*DIRECTIONS:* If an entry holds a picture, skip the picture but copy everything else exactly.

*STORED DATA:*
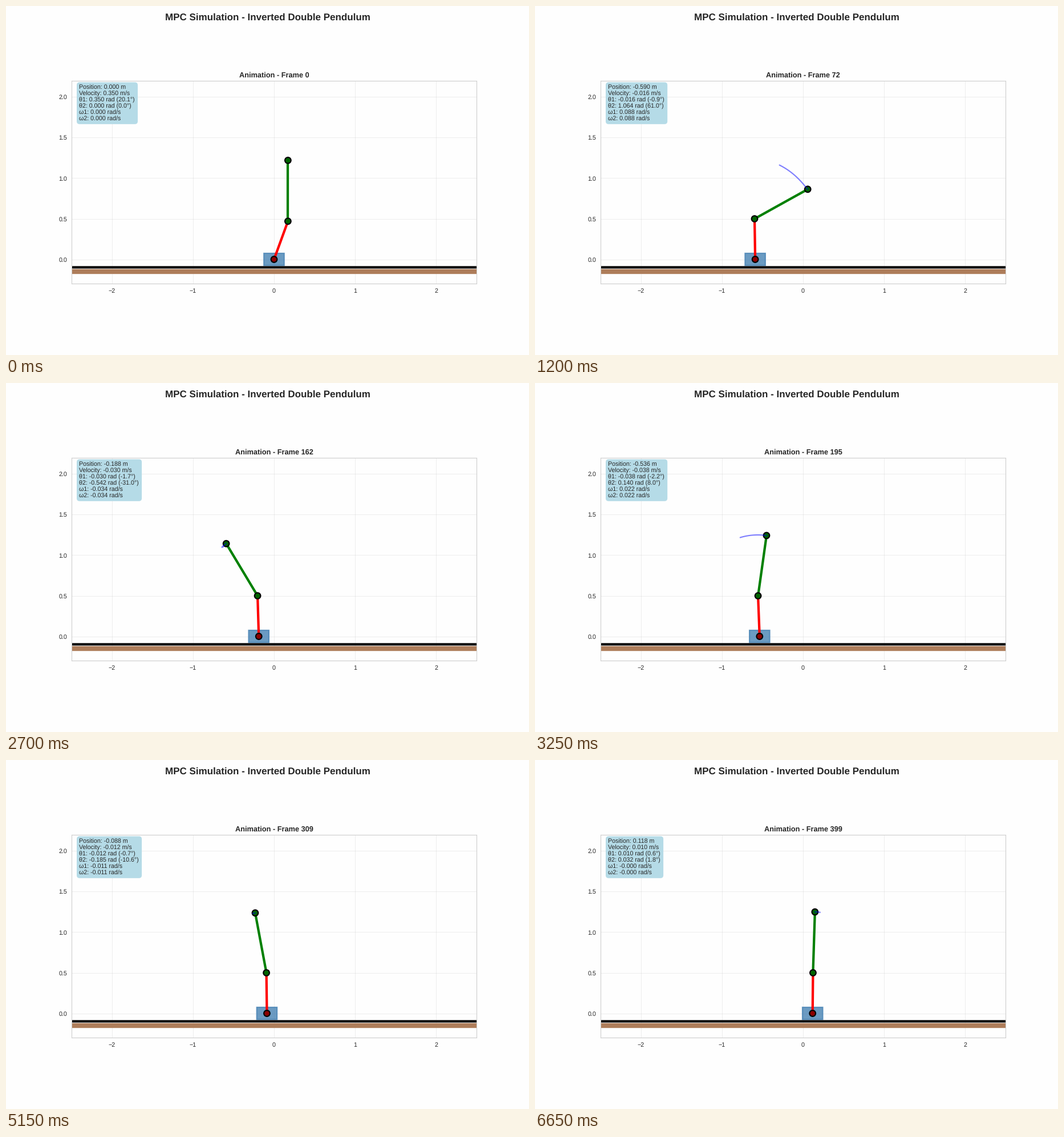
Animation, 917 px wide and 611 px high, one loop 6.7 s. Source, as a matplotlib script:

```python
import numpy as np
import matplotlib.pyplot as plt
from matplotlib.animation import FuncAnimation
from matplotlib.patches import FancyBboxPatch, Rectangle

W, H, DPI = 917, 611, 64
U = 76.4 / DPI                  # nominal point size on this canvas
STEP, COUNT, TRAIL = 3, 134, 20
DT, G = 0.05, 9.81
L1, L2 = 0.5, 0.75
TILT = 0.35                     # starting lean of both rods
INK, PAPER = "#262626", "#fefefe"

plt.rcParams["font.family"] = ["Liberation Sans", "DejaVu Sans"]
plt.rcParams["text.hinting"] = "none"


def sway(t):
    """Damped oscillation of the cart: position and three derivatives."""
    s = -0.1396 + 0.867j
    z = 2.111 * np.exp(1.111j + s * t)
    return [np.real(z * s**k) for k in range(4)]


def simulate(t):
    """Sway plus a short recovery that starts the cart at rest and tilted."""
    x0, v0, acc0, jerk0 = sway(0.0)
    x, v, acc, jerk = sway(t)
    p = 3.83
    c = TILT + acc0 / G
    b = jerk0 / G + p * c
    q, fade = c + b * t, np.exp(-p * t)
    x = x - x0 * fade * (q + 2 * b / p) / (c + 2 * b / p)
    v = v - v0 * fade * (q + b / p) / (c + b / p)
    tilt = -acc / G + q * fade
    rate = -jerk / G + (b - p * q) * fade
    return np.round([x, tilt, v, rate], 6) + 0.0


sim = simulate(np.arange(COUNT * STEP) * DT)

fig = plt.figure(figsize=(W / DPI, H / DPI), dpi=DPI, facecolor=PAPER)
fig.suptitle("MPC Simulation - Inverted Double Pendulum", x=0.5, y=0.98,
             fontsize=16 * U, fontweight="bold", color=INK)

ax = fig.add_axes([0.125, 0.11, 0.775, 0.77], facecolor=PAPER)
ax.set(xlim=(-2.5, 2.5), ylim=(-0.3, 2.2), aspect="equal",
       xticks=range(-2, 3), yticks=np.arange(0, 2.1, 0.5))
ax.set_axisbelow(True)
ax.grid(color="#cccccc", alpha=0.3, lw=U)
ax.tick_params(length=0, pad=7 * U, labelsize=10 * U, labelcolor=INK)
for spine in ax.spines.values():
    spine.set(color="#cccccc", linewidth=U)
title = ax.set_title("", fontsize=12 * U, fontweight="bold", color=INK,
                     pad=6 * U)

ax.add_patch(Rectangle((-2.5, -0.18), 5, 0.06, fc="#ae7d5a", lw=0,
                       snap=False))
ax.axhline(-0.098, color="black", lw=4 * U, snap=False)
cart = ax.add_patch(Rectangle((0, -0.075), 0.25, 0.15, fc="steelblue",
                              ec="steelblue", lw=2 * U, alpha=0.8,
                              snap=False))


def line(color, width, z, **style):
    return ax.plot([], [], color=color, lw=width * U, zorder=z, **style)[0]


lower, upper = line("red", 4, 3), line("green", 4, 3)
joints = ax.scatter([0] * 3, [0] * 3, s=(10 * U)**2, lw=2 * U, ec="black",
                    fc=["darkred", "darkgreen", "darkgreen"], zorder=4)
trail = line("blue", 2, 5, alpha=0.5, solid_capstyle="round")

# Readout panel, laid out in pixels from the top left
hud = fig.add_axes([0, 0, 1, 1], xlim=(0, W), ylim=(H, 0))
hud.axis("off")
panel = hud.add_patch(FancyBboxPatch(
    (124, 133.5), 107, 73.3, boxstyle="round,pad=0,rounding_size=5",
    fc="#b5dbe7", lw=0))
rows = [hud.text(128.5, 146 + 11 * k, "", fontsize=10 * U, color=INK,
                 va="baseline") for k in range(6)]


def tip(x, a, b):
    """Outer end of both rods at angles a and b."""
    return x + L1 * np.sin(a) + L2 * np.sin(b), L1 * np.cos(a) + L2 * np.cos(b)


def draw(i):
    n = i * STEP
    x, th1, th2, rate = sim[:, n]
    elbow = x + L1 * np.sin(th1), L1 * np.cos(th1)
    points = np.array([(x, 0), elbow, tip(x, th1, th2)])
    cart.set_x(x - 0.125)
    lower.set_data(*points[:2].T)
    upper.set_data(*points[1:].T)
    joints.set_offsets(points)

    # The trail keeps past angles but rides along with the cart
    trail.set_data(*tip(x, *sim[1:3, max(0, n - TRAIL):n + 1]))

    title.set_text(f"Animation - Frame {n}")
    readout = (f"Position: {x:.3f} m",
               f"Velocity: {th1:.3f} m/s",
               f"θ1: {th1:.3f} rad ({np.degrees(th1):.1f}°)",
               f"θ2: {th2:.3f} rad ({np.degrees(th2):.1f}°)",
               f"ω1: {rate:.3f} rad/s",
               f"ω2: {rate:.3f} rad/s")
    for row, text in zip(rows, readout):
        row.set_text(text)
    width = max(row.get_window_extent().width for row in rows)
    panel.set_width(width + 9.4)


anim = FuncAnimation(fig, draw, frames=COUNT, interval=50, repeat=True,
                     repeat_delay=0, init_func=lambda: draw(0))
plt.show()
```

*TASK ANSWER:*
Animation, 917 px wide and 611 px high, one loop 6.7 s. Source, as a matplotlib script:

```python
import numpy as np
import matplotlib.pyplot as plt
from matplotlib.animation import FuncAnimation
from matplotlib.patches import FancyBboxPatch, Rectangle

W, H, DPI = 917, 611, 64
U = 76.4 / DPI                  # nominal point size on this canvas
STEP, COUNT, TRAIL = 3, 134, 20
DT, G = 0.05, 9.81
L1, L2 = 0.5, 0.75
TILT = 0.35                     # starting lean of both rods
INK, PAPER = "#262626", "#fefefe"

plt.rcParams["font.family"] = ["Liberation Sans", "DejaVu Sans"]
plt.rcParams["text.hinting"] = "none"


def sway(t):
    """Damped oscillation of the cart: position and three derivatives."""
    s = -0.1396 + 0.867j
    z = 2.111 * np.exp(1.111j + s * t)
    return [np.real(z * s**k) for k in range(4)]


def simulate(t):
    """Sway plus a short recovery that starts the cart at rest and tilted."""
    x0, v0, acc0, jerk0 = sway(0.0)
    x, v, acc, jerk = sway(t)
    p = 3.83
    c = TILT + acc0 / G
    b = jerk0 / G + p * c
    q, fade = c + b * t, np.exp(-p * t)
    x = x - x0 * fade * (q + 2 * b / p) / (c + 2 * b / p)
    v = v - v0 * fade * (q + b / p) / (c + b / p)
    tilt = -acc / G + q * fade
    rate = -jerk / G + (b - p * q) * fade
    return np.round([x, tilt, v, rate], 6) + 0.0


sim = simulate(np.arange(COUNT * STEP) * DT)

fig = plt.figure(figsize=(W / DPI, H / DPI), dpi=DPI, facecolor=PAPER)
fig.suptitle("MPC Simulation - Inverted Double Pendulum", x=0.5, y=0.98,
             fontsize=16 * U, fontweight="bold", color=INK)

ax = fig.add_axes([0.125, 0.11, 0.775, 0.77], facecolor=PAPER)
ax.set(xlim=(-2.5, 2.5), ylim=(-0.3, 2.2), aspect="equal",
       xticks=range(-2, 3), yticks=np.arange(0, 2.1, 0.5))
ax.set_axisbelow(True)
ax.grid(color="#cccccc", alpha=0.3, lw=U)
ax.tick_params(length=0, pad=7 * U, labelsize=10 * U, labelcolor=INK)
for spine in ax.spines.values():
    spine.set(color="#cccccc", linewidth=U)
title = ax.set_title("", fontsize=12 * U, fontweight="bold", color=INK,
                     pad=6 * U)

ax.add_patch(Rectangle((-2.5, -0.18), 5, 0.06, fc="#ae7d5a", lw=0,
                       snap=False))
ax.axhline(-0.098, color="black", lw=4 * U, snap=False)
cart = ax.add_patch(Rectangle((0, -0.075), 0.25, 0.15, fc="steelblue",
                              ec="steelblue", lw=2 * U, alpha=0.8,
                              snap=False))


def line(color, width, z, **style):
    return ax.plot([], [], color=color, lw=width * U, zorder=z, **style)[0]


lower, upper = line("red", 4, 3), line("green", 4, 3)
joints = ax.scatter([0] * 3, [0] * 3, s=(10 * U)**2, lw=2 * U, ec="black",
                    fc=["darkred", "darkgreen", "darkgreen"], zorder=4)
trail = line("blue", 2, 5, alpha=0.5, solid_capstyle="round")

# Readout panel, laid out in pixels from the top left
hud = fig.add_axes([0, 0, 1, 1], xlim=(0, W), ylim=(H, 0))
hud.axis("off")
panel = hud.add_patch(FancyBboxPatch(
    (124, 133.5), 107, 73.3, boxstyle="round,pad=0,rounding_size=5",
    fc="#b5dbe7", lw=0))
rows = [hud.text(128.5, 146 + 11 * k, "", fontsize=10 * U, color=INK,
                 va="baseline") for k in range(6)]


def tip(x, a, b):
    """Outer end of both rods at angles a and b."""
    return x + L1 * np.sin(a) + L2 * np.sin(b), L1 * np.cos(a) + L2 * np.cos(b)


def draw(i):
    n = i * STEP
    x, th1, th2, rate = sim[:, n]
    elbow = x + L1 * np.sin(th1), L1 * np.cos(th1)
    points = np.array([(x, 0), elbow, tip(x, th1, th2)])
    cart.set_x(x - 0.125)
    lower.set_data(*points[:2].T)
    upper.set_data(*points[1:].T)
    joints.set_offsets(points)

    # The trail keeps past angles but rides along with the cart
    trail.set_data(*tip(x, *sim[1:3, max(0, n - TRAIL):n + 1]))

    title.set_text(f"Animation - Frame {n}")
    readout = (f"Position: {x:.3f} m",
               f"Velocity: {th1:.3f} m/s",
               f"θ1: {th1:.3f} rad ({np.degrees(th1):.1f}°)",
               f"θ2: {th2:.3f} rad ({np.degrees(th2):.1f}°)",
               f"ω1: {rate:.3f} rad/s",
               f"ω2: {rate:.3f} rad/s")
    for row, text in zip(rows, readout):
        row.set_text(text)
    width = max(row.get_window_extent().width for row in rows)
    panel.set_width(width + 9.4)


anim = FuncAnimation(fig, draw, frames=COUNT, interval=50, repeat=True,
                     repeat_delay=0, init_func=lambda: draw(0))
plt.show()
```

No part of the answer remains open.